--- WHAT IS REQUIRED ---
Give a count of the lines below that have the string "body" in them, with no other words.

Start of EXCERPTED RECORDS

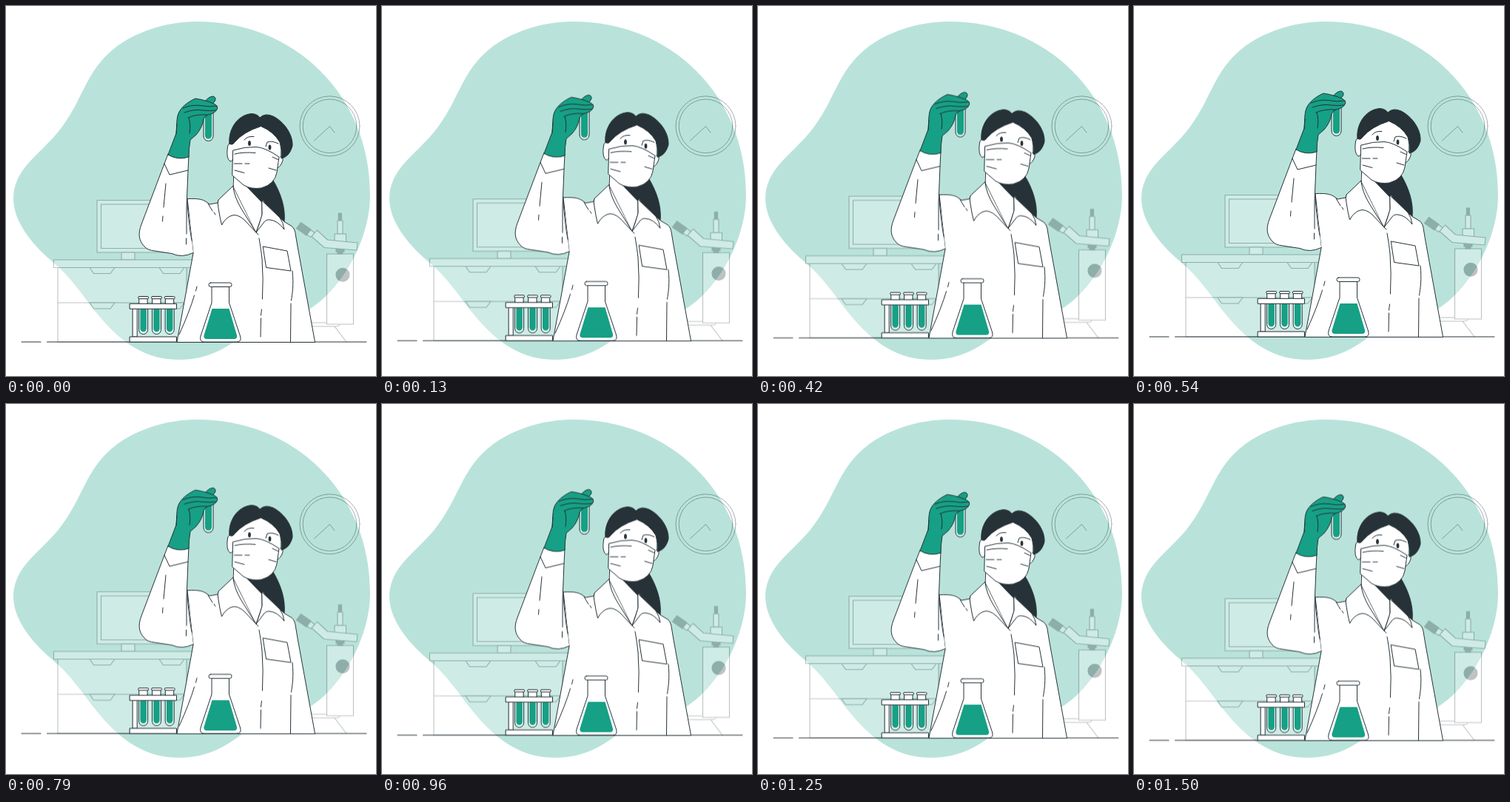
These frames come from a looping animation (500x500 px, 1540 ms). An HTML page:

```html
<!DOCTYPE html>
<html lang="en">
<head>
<meta charset="utf-8">
<title>Laboratory</title>
<style>
  html, body { margin: 0; width: 100%; height: 100%; overflow: hidden; background: #fff; }
  svg { display: block; width: 100%; height: 100%; }
  .ink { stroke: #263238; stroke-linecap: round; stroke-linejoin: round; }
  .white { fill: #fff; }
  .dark { fill: #263238; }
  .teal { fill: #16a085; }
  .line { fill: none; }
  .bare { stroke: none; }
</style>
</head>
<body>
<svg viewBox="0 0 500 500">
  <defs>
    <path id="handle" d="M113 353.5H147L141 361.5H118.5Z"/>
    <g id="tube">
      <path fill="#e3f3ef" d="M-6 402V437.5A6 6 0 0 0 6 437.5V402Z"/>
      <path class="teal bare" d="M-4.2 409V436A4.2 4.2 0 0 0 4.2 436V409Z"/>
      <rect class="white" x="-5.5" y="395.5" width="11" height="7"/>
      <rect class="white" x="-7" y="392.5" width="14" height="3.2" rx="1.6"/>
    </g>
  </defs>

  <path fill="#b9e3da" d="M258 21C215 21 174 36 148 56C121 77 111 101 100 122C88 147 75 167 58 184C37 206 10 226 10 260C10 290 33 320 61 344C88 366 104 392 121 413C146 444 180 478 233 478C276 478 300 460 322 444C350 424 385 424 411 409C450 385 492 320 492 255C492 120 390 21 258 21Z"/>

  <g class="ink line" opacity=".4">
    <circle cx="437.5" cy="162.3" r="40.5"/>
    <circle cx="437.5" cy="162.3" r="36.3"/>
    <path d="M416.5 182L437.5 162.5L444 171"/>
  </g>

  <g id="scene" class="ink" stroke-width="1">
    <g class="white" opacity=".3" stroke-width="1.1">
      <!-- monitor and desk -->
      <rect x="123" y="262.5" width="95" height="70.5"/>
      <rect x="128.5" y="268" width="84" height="59.5"/>
      <rect x="156" y="333" width="18" height="10"/>
      <rect x="70" y="353.5" width="174" height="100.5"/>
      <path d="M70 401H243"/>
      <rect x="64.5" y="343" width="189" height="10.5"/>
      <use href="#handle"/>
      <use href="#handle" x="94"/>
      <use href="#handle" y="47.5"/>
      <use href="#handle" x="94" y="47.5"/>
      <!-- microscope -->
      <path class="line" d="M444 433L460 454"/>
      <path d="M408 428H452Q451 433 447 433H408Z"/>
      <rect x="433.5" y="335" width="36" height="95"/>
      <circle class="dark" cx="455" cy="363.3" r="9"/>
      <path class="dark" d="M446 328H457V332H455V335H448V332H446Z"/>
      <rect class="dark" x="449.3" y="280" width="4.2" height="10"/>
      <rect x="448" y="290" width="7" height="18"/>
      <rect x="444" y="308" width="15.5" height="11"/>
      <path d="M411 302L417 306.5L412 312.5L406 308.5Z"/>
      <path class="dark" d="M398.5 292.5L412 302L406 310L392.5 300.5Z"/>
      <path d="M413 311.5L420.5 303L434.5 316L475 320L474 330L430 326.5Z"/>
    </g>

    <path class="line" d="M21 454H47M55.5 454H487" stroke-width="1.1"/>

    <!-- hair at the back and neck -->
    <path class="white bare" d="M308 215L306 246L338 307L350 280L362 236Z"/>
    <path class="dark" d="M314 232L346 267L347 262L366 286L376 292C378 272 371 252 360 234Z"/>

    <!-- coat -->
    <path class="white" d="M231 454L253 334L245 260.5C262 260 267 261 275 268L286 266L287 262L307 244L338 306L346 283V263L370 286L376 291.500L386 297.500Q390.500 300.500 391.500 310L394 325L417.500 454Z"/>
    <path class="white bare" d="M307 243L338 306L346 283V266L318 237L308 222Z"/>
    <path class="line" d="M308 222L307 246"/>
    <path class="line" d="M346 265V283L338 306"/>
    <path class="white" d="M307 243L287 262Q285.500 266 287 273Q289 286 291.500 296Q296 287 304 283.500Q312 280 322 289L338 306L318 274Q309 259 307 245Z"/>
    <path class="white" d="M346 263L370 286Q375 293 376 302Q367 290 357 289Q351 288 348 293L338 306L342 295L346 282Z"/>
    <path class="line" d="M273 267L279 277M281 279L283 282M338 306L341 309M342 314Q345 331 346 342Q348 368 346.500 396M345.500 410L344.500 418M344.500 422L344 447M387 358C389 377 387 388 385.500 398M385 402L384.500 454M258 379L256.500 385M254.500 391Q248 413 234 444M347.500 325L380 331L385 358L352 353.500Z"/>

    <!-- raised arm -->
    <path class="white bare" d="M219 200L214 213L183 295C178 308 179.500 317 187 325Q191 330 201 331L224 334.500Q238 341 253 333.500L248 290L244 262L246 224L247 202Z"/>
    <path class="line" d="M219 200L214 213L183 295C178 308 179.500 317 187 325Q191 330 201 331L224 334.500Q238 341 253 333.500M247 202L246 222L244 272V308M243.500 314V322M214 213L221 228L246 222M216 240L213 272M212 284L211.500 291M245 266Q247 295 251 317"/>

    <!-- tube in hand -->
    <path fill="#dcf0ec" d="M267 138V176A6.500 6.500 0 0 0 280 176V138Z"/>
    <path class="teal bare" d="M269 140V175A4.500 4.500 0 0 0 278 175V140Z"/>
    <path class="teal" d="M268 130Q274 122 280 122Q285 124 282 129L277 134Z"/>
    <path class="teal" d="M219 201L230 172C231 161 230 150 234 143C239 134 249 128 256 125Q264 126 273 129L281 132Q287 135 285.500 139Q283 145 273 147Q268 149 267 153Q265 165 257 174L249 181Q247 193 247 204Q232 209 219 201Z"/>
    <path class="line" d="M239 138Q251 133 263 134.500Q274 137 285 135M241 144Q255 139 266 141Q276 142 284 141M246 151Q256 146 272 147M247 151Q250 160 248 172M231 160L230 173"/>

    <!-- head -->
    <path class="white" d="M307 187Q301 183 299.500 190Q297 206 303 210Q307 210 307 203Z"/>
    <path class="white" d="M369 204Q375 202 374 209Q371 218 366 219Z"/>
    <path class="white bare" d="M306 185L320 165L345 158L371 182L370 210L340 240L307 220Z"/>
    <path class="dark" d="M302 186C300 168 312 147 332 145.500Q340 146 343 151Q350 144 361 149C377 157 388 175 387 189C384 201 377 205 372 206Q373 193 370 184Q362 170 344.500 162.500Q321 170 309 184Q306 189 302 186Z"/>
    <g class="dark bare">
      <ellipse cx="329" cy="185.500" rx="1.900" ry="3.600"/>
      <ellipse cx="356.500" cy="191" rx="1.900" ry="3.600"/>
    </g>
    <path class="line" d="M322 181Q326 175.500 335 176.500M351 190L353 184Q359 181.500 368 186"/>
    <path class="white" d="M307 195Q323 190 338 190.500Q350 191 369 204L366 225Q363 241 345 246Q331 248 321 242L306 229Z"/>
    <path class="line" d="M309 200Q321 197 337 198.500M308.500 213H319M323 213H329M309 222L322 225.500M360 204L367.500 207.500M355 219L365 222"/>

    <!-- rack -->
    <rect class="white" x="171.500" y="409" width="5.700" height="38"/>
    <use href="#tube" x="185.600"/>
    <use href="#tube" x="203.500"/>
    <use href="#tube" x="221.200"/>
    <rect class="white" x="167.500" y="402.300" width="63" height="7"/>
    <rect class="white" x="167.500" y="447" width="63" height="7"/>

    <!-- flask -->
    <path class="white" d="M278 379V401L263 446Q261 454 268 454H311.500Q319 454 316.500 446L301.500 401V379Z"/>
    <path class="teal bare" d="M278.500 409H301.500L312 445Q313 450 308 450H271.500Q266.500 450 267.500 445Z"/>
    <rect class="white" x="274" y="374" width="31" height="5.500" rx="2.500"/>
  </g>
</svg>
<script>
  // Steady rise and fall; the loop opens just after the lowest point.
  const LOOP = 1540, LEAD = 40;
  const [low, high] = [0.5, -9.5].map(y => `translateY(${y}px)`);
  document.getElementById("scene").animate(
    { transform: [low, high, low] },
    { duration: LOOP, delay: -LEAD, iterations: Infinity, easing: "linear" }
  );
</script>
</body>
</html>
```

End of EXCERPTED RECORDS

--- RESULT FOR THIS TASK ---
3